> [RECORDS]:
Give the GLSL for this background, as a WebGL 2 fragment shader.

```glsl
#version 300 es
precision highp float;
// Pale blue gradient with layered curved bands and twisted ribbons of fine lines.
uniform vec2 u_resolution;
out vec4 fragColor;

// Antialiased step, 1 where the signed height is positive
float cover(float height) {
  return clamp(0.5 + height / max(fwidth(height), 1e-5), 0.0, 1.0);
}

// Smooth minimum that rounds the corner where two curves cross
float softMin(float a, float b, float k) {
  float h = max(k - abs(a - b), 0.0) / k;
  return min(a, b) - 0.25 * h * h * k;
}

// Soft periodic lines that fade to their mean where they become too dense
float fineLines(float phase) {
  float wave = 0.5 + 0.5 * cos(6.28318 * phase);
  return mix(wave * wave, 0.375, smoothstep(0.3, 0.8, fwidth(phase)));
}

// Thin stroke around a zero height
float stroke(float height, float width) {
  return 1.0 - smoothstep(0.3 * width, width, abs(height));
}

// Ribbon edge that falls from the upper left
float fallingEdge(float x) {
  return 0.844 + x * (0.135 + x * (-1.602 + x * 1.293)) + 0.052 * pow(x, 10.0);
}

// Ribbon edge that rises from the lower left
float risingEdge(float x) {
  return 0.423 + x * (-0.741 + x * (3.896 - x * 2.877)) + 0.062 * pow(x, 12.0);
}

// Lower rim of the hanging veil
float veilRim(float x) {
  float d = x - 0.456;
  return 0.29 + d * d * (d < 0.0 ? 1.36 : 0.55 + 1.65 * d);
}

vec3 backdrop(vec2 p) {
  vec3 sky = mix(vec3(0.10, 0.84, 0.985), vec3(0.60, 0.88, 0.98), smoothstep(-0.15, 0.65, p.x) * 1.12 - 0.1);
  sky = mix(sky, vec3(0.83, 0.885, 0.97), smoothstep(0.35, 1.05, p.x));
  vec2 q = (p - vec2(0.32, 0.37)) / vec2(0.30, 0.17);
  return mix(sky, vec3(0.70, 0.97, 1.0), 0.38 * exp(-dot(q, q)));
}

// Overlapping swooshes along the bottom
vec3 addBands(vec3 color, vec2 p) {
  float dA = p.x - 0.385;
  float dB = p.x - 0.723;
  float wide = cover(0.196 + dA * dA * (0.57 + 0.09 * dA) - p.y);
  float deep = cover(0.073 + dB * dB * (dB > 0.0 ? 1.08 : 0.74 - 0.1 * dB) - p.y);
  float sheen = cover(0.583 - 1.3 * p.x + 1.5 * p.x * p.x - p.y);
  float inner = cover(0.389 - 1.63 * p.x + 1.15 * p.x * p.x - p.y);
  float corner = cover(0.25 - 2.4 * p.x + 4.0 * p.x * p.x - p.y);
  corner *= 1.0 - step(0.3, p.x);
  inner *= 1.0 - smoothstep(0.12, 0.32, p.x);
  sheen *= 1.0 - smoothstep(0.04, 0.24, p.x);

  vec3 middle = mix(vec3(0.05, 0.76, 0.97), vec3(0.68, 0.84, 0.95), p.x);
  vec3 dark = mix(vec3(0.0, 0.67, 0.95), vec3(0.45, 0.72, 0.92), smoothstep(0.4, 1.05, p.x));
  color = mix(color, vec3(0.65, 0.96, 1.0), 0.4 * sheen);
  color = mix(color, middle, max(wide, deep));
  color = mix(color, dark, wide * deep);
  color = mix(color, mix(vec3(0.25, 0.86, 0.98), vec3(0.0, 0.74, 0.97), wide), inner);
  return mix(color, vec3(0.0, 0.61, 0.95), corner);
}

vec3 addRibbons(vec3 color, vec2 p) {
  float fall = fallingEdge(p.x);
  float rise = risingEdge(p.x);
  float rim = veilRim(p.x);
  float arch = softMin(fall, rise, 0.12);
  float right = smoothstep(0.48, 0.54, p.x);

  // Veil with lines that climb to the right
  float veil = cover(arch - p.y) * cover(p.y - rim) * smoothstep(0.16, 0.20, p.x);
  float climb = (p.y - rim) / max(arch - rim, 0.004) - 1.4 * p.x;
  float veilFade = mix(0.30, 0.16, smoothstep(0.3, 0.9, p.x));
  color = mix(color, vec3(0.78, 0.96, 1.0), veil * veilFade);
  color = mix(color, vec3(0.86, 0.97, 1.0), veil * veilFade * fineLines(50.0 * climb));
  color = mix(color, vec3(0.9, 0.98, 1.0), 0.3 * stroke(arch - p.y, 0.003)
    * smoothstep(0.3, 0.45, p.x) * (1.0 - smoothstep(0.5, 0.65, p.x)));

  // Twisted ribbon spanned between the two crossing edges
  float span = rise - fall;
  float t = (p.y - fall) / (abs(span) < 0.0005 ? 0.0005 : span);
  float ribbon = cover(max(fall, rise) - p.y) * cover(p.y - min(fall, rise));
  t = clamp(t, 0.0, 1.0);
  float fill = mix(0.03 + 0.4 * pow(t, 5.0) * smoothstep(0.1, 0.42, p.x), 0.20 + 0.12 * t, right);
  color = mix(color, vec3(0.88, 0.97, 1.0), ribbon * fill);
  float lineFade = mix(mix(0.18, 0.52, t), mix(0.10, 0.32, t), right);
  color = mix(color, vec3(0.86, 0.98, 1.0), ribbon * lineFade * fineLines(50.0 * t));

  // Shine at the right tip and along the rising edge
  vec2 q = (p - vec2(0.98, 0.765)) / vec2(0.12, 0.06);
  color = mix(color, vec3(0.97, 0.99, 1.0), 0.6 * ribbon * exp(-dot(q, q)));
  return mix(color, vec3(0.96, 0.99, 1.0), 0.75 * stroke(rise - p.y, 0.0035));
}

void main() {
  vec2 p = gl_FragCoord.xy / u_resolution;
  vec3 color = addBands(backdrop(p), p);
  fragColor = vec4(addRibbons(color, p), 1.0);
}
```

> [DESCRIPTION OF THE TASK]: Search the entries for lines with the string "stroke", then report their number alone.

> [EXERCISE ANSWER]: 4